- Records to process -
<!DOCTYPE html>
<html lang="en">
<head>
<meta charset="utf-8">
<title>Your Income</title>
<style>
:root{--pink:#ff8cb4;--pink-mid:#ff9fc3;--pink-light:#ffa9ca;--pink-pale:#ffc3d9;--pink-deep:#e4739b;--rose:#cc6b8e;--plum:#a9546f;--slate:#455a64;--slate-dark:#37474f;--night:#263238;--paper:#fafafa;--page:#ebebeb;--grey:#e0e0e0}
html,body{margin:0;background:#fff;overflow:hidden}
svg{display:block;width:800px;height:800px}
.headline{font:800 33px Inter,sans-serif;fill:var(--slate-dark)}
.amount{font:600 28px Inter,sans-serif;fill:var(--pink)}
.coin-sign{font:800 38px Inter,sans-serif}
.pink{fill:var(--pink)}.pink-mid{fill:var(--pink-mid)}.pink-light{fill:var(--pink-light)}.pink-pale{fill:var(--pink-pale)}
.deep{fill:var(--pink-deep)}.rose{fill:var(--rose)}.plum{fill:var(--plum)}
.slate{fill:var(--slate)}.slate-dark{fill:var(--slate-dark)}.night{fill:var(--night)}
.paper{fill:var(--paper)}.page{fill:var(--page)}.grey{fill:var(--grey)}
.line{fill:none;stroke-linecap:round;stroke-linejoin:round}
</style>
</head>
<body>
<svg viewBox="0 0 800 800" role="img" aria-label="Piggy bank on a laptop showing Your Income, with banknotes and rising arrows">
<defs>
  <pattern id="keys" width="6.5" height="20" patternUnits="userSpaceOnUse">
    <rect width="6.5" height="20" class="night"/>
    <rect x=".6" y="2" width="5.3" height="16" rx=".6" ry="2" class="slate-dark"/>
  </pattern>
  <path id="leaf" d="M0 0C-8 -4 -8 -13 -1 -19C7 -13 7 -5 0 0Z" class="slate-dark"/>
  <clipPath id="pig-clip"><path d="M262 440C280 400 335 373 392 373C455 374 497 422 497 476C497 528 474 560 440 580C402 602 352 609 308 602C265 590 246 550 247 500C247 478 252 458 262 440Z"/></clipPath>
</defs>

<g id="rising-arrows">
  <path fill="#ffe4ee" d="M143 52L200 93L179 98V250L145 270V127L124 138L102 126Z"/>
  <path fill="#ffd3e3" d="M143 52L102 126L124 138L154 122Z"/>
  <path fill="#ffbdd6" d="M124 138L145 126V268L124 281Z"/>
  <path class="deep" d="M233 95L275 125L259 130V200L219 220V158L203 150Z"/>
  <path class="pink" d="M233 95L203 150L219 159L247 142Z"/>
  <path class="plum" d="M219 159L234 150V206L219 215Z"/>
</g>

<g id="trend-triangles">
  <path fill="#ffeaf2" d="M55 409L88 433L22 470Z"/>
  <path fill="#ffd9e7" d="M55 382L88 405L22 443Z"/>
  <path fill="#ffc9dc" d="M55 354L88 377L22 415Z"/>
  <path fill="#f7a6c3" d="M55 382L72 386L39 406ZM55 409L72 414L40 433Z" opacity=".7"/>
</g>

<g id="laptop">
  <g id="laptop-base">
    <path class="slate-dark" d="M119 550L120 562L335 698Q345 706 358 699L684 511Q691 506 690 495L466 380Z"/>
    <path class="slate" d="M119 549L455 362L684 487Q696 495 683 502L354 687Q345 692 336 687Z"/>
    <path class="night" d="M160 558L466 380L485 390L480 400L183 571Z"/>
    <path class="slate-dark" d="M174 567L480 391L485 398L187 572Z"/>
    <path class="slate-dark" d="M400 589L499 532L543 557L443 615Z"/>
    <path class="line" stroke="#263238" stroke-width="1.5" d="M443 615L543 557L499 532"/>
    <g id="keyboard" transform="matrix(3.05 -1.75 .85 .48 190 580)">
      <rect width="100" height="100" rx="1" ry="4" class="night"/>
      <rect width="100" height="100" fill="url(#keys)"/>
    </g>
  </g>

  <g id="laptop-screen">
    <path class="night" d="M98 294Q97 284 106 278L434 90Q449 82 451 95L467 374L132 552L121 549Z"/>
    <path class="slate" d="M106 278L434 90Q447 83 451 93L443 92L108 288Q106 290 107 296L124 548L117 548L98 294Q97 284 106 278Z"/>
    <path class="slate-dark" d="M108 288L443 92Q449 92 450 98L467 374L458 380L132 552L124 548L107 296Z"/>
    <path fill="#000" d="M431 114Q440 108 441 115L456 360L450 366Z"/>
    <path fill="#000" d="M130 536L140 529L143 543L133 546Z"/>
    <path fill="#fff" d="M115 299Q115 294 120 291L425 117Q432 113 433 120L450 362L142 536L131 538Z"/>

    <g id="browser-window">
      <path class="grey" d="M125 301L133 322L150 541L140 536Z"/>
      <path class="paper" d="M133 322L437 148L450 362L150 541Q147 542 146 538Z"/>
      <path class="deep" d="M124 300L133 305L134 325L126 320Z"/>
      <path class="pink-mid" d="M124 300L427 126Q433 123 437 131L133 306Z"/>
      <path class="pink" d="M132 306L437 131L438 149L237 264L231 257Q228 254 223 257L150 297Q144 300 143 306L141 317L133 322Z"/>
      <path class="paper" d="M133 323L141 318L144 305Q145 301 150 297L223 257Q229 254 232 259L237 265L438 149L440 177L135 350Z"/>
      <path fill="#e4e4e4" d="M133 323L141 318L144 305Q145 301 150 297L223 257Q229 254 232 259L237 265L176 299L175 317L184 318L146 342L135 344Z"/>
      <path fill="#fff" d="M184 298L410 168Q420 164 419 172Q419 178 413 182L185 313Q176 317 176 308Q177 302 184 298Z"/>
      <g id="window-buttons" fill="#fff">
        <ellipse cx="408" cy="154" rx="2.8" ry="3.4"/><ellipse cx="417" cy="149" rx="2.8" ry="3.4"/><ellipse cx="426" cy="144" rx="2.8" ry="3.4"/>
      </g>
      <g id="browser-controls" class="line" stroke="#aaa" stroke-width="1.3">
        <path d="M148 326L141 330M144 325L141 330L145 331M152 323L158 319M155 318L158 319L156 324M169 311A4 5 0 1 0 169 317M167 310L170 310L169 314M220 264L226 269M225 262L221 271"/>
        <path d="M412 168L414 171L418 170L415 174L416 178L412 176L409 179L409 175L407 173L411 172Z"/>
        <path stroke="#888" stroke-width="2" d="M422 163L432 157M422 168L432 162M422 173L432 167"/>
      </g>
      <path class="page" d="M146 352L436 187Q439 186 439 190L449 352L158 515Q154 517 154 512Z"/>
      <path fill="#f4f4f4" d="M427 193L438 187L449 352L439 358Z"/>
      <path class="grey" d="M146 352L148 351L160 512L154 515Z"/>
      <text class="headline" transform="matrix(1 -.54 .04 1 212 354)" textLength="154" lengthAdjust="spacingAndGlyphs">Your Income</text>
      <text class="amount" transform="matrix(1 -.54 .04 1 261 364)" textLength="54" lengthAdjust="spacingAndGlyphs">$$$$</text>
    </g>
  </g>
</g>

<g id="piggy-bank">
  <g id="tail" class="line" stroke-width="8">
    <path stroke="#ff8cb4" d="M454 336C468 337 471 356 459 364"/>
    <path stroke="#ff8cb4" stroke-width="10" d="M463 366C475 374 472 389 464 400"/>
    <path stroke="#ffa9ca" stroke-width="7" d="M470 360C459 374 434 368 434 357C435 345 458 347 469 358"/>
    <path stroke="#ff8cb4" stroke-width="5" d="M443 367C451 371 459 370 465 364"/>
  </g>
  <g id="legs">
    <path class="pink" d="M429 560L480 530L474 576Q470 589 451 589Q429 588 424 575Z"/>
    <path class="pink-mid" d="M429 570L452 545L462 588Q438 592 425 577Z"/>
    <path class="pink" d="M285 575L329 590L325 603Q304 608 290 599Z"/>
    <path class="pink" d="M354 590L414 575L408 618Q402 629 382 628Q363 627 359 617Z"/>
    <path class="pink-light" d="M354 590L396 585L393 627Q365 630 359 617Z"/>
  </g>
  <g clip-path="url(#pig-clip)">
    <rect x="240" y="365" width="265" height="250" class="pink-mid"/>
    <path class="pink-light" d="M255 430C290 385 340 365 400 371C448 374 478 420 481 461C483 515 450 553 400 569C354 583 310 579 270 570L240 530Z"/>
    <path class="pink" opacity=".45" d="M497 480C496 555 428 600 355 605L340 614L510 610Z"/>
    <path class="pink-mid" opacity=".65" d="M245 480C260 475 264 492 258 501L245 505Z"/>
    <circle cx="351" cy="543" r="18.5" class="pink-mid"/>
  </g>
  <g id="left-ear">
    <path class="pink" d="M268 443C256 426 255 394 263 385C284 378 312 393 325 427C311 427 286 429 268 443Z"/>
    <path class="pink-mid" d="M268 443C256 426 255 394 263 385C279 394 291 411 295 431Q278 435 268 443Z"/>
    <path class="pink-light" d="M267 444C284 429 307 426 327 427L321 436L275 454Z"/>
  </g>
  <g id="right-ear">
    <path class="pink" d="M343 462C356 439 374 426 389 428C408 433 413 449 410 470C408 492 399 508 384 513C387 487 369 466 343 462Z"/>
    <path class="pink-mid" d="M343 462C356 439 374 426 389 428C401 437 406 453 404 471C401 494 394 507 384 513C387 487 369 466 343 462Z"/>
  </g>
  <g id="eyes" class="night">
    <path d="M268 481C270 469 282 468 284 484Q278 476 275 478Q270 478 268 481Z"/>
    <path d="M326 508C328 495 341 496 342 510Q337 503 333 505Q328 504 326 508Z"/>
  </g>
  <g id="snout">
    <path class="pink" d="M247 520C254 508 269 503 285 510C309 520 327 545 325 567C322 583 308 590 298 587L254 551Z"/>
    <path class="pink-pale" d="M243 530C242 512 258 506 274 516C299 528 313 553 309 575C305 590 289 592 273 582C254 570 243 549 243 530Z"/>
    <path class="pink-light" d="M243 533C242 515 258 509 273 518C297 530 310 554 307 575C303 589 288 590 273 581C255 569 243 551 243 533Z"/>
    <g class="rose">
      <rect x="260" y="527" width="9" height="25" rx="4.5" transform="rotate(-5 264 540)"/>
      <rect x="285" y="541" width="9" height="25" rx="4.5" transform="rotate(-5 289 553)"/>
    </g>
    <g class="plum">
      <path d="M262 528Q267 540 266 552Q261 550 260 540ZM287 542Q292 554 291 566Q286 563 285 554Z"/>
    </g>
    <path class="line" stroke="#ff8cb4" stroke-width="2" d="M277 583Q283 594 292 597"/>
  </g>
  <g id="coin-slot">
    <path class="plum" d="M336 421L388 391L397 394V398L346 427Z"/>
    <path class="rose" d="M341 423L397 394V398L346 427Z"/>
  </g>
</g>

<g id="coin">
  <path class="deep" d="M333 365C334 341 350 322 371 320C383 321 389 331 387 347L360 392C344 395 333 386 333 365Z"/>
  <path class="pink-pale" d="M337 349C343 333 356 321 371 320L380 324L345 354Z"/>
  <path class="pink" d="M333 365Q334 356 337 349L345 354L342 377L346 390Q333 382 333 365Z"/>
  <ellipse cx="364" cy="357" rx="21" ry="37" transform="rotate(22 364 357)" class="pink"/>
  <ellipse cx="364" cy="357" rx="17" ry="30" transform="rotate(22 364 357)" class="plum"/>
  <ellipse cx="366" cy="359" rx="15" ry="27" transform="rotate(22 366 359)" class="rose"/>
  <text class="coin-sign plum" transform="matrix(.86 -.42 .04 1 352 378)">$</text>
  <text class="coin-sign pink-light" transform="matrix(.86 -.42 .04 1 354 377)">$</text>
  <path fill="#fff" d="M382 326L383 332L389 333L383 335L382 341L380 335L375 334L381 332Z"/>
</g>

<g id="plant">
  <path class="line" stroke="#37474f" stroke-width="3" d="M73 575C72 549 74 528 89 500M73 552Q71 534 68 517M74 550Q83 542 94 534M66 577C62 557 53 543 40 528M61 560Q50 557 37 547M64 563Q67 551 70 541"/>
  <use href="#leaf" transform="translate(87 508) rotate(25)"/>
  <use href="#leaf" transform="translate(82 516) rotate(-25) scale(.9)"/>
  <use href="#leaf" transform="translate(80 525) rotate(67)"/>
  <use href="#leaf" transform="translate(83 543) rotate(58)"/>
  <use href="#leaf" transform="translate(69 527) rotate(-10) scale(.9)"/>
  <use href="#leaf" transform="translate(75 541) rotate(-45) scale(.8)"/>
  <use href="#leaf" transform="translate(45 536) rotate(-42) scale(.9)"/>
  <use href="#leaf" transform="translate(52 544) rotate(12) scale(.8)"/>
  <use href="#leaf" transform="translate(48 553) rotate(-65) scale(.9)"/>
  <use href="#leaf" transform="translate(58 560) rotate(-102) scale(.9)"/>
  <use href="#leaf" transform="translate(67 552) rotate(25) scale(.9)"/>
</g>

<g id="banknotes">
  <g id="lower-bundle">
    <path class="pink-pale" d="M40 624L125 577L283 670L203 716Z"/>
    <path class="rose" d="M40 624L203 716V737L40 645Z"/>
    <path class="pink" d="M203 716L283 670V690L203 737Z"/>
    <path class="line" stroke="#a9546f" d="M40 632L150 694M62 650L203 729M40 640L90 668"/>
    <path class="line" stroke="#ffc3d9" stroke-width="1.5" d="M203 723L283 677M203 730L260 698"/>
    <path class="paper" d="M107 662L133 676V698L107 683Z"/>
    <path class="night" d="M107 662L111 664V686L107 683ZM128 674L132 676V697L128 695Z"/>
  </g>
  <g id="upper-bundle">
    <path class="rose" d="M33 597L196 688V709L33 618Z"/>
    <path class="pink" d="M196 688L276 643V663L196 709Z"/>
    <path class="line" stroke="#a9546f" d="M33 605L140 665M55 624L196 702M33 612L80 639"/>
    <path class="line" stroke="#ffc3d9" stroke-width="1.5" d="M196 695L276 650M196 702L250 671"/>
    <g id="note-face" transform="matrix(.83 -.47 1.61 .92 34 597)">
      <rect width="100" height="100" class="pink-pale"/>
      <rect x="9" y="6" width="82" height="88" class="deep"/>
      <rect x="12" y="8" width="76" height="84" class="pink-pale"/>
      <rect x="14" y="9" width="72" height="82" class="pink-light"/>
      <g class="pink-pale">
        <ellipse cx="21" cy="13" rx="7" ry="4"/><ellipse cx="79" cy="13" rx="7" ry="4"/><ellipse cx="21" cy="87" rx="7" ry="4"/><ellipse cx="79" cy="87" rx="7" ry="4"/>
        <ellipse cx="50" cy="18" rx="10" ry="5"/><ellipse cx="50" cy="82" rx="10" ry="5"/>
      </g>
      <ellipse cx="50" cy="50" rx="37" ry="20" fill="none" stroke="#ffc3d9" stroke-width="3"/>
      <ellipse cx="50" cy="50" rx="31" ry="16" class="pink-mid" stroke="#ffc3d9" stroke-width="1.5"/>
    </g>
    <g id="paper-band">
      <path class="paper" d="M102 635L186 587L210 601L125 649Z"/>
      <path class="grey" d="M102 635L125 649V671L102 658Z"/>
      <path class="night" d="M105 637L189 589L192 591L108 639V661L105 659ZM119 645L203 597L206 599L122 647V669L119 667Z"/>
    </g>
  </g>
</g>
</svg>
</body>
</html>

- Exercise prompt -
Copy each line of the listing above that contains the word "coin".

- Worked solution -
.coin-sign{font:800 38px Inter,sans-serif}
  <g id="coin-slot">
<g id="coin">
  <text class="coin-sign plum" transform="matrix(.86 -.42 .04 1 352 378)">$</text>
  <text class="coin-sign pink-light" transform="matrix(.86 -.42 .04 1 354 377)">$</text>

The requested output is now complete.